== RECORD EXCERPTS ==
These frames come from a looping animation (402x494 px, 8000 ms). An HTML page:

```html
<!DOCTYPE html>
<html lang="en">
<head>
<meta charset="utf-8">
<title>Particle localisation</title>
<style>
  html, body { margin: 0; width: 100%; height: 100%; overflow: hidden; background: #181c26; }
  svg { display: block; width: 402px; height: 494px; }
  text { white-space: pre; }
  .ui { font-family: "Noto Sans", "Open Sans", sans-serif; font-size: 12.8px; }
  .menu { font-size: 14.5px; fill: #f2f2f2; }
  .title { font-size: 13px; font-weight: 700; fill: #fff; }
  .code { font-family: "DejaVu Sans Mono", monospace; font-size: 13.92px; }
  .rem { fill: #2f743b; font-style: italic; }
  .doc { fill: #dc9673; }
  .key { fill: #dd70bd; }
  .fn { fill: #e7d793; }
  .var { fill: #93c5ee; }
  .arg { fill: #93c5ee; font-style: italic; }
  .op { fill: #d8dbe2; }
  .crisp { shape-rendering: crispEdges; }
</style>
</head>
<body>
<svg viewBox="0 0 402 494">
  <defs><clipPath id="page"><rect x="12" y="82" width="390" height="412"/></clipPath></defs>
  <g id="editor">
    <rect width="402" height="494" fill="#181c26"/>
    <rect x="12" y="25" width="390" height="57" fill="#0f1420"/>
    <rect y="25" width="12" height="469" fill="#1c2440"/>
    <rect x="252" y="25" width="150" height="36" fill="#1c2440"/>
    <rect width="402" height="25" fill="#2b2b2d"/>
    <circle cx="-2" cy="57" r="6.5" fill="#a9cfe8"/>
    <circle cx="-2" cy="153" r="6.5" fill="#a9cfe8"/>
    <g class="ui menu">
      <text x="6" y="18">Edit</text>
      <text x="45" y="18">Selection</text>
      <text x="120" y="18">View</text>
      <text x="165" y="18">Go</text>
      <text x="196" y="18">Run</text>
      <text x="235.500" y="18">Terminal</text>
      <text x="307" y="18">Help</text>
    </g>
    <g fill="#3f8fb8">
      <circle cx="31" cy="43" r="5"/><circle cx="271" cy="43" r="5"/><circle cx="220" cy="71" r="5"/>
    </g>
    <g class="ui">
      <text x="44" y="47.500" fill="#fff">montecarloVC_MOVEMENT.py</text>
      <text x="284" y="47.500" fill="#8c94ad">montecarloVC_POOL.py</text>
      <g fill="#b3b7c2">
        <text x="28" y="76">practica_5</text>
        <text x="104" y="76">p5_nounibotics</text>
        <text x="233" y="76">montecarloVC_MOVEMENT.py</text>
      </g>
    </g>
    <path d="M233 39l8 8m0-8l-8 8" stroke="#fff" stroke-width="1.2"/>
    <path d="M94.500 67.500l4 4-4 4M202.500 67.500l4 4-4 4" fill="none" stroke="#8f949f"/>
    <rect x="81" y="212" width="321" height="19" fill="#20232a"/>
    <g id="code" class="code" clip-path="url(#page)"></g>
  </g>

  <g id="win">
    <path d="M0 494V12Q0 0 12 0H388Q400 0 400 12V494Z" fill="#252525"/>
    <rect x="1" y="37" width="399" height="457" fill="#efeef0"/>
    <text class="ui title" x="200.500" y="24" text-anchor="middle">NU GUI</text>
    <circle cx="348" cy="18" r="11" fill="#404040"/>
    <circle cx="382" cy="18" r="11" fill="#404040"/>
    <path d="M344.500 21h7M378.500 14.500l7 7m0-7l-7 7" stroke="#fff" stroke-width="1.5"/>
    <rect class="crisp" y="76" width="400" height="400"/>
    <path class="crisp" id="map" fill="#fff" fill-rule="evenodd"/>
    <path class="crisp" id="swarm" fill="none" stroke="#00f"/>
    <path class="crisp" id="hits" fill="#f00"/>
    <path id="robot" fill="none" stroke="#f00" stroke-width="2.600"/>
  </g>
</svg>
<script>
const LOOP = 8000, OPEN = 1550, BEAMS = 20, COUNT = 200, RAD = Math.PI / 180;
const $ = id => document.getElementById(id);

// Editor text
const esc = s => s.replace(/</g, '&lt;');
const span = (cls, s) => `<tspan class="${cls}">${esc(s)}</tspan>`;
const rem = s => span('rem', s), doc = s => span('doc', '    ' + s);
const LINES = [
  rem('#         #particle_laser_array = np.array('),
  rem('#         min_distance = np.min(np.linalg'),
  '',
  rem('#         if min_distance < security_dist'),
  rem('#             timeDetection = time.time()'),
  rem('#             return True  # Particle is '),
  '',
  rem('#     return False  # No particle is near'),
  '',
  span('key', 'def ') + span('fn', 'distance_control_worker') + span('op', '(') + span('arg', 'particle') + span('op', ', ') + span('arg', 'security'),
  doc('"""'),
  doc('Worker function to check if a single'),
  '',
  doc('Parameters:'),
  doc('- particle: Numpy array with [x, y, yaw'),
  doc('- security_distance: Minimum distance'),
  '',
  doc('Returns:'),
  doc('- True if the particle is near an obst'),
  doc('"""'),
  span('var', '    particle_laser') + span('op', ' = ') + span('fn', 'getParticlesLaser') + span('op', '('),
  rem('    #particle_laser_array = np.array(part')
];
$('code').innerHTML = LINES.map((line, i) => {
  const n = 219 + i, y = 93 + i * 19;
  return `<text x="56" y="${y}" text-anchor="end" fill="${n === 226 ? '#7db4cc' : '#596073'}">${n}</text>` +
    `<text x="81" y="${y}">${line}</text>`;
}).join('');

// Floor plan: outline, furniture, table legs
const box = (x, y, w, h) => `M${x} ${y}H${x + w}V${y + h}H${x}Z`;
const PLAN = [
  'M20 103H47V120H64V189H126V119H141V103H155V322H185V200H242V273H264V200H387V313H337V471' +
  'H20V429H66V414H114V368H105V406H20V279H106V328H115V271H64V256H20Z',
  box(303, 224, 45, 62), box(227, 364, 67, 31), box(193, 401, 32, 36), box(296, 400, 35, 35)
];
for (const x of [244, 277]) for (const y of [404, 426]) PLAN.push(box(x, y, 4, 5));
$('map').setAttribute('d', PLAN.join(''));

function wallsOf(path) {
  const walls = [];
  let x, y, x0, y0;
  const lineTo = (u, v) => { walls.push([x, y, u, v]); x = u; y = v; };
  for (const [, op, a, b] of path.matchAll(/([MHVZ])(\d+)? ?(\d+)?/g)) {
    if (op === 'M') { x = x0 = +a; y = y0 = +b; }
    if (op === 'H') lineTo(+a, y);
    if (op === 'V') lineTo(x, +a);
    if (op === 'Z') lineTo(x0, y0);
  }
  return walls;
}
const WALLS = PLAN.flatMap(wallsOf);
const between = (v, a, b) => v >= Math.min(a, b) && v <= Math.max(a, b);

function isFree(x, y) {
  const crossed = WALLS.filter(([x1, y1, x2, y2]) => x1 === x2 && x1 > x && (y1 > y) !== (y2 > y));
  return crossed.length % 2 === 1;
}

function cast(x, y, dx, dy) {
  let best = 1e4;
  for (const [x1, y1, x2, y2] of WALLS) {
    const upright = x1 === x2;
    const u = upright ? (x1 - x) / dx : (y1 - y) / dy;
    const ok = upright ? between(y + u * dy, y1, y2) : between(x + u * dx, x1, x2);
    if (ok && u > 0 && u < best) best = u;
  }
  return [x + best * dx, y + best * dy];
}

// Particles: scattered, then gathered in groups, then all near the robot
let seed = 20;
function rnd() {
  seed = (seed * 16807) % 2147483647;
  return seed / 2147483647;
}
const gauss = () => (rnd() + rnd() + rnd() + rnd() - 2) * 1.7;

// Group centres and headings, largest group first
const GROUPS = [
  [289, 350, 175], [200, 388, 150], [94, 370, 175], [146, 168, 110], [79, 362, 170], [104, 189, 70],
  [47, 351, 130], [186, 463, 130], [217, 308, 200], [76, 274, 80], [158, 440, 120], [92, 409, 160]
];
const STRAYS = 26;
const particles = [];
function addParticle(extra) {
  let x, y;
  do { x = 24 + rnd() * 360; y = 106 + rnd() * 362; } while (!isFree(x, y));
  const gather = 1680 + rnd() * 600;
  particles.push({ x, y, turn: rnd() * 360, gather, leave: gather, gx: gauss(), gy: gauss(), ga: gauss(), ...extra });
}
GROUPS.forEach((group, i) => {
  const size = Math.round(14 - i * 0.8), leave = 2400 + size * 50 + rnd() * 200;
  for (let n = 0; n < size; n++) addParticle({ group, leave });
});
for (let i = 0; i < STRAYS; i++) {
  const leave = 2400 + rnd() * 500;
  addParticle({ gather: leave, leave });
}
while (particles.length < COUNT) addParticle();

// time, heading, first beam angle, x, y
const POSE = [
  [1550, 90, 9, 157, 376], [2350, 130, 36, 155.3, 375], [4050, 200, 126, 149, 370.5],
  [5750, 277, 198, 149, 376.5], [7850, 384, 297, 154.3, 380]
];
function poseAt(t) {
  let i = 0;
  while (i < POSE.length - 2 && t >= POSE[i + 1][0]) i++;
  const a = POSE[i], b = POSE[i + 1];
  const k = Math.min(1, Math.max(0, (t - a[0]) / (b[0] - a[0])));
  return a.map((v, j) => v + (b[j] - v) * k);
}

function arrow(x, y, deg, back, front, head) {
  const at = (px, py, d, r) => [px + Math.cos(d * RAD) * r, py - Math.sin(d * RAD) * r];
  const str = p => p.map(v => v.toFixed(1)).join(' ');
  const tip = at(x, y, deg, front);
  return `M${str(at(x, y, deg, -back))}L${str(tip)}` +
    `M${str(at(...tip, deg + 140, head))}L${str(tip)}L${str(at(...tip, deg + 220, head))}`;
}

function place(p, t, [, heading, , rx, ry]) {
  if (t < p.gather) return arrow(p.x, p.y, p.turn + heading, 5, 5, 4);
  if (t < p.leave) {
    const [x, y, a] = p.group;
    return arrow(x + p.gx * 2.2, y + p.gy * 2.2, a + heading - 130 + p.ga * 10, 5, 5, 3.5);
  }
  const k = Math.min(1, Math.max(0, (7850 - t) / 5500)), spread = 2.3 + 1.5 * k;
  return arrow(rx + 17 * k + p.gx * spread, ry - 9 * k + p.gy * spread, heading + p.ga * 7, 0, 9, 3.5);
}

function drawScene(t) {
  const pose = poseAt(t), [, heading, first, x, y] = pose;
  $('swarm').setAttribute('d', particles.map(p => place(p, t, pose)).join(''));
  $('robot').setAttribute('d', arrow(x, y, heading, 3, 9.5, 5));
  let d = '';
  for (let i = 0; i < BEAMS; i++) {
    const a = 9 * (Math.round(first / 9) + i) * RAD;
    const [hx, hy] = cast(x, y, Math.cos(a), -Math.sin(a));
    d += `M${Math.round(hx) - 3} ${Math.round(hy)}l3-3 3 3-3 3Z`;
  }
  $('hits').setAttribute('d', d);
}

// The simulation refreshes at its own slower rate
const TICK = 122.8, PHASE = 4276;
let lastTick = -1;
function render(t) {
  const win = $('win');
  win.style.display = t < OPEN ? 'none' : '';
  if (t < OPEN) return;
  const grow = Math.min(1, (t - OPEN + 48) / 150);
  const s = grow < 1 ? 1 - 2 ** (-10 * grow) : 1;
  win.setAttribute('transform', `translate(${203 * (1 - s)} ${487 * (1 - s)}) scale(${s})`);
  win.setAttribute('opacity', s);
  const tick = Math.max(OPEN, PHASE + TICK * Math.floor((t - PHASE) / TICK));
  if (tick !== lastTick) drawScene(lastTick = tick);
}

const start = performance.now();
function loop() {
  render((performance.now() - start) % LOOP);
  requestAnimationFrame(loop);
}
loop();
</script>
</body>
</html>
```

== BRIEF ==
Copy all lines of the listing above that contain the string "length".

== RESULT FOR THIS TASK ==
  return crossed.length % 2 === 1;
while (particles.length < COUNT) addParticle();
  while (i < POSE.length - 2 && t >= POSE[i + 1][0]) i++;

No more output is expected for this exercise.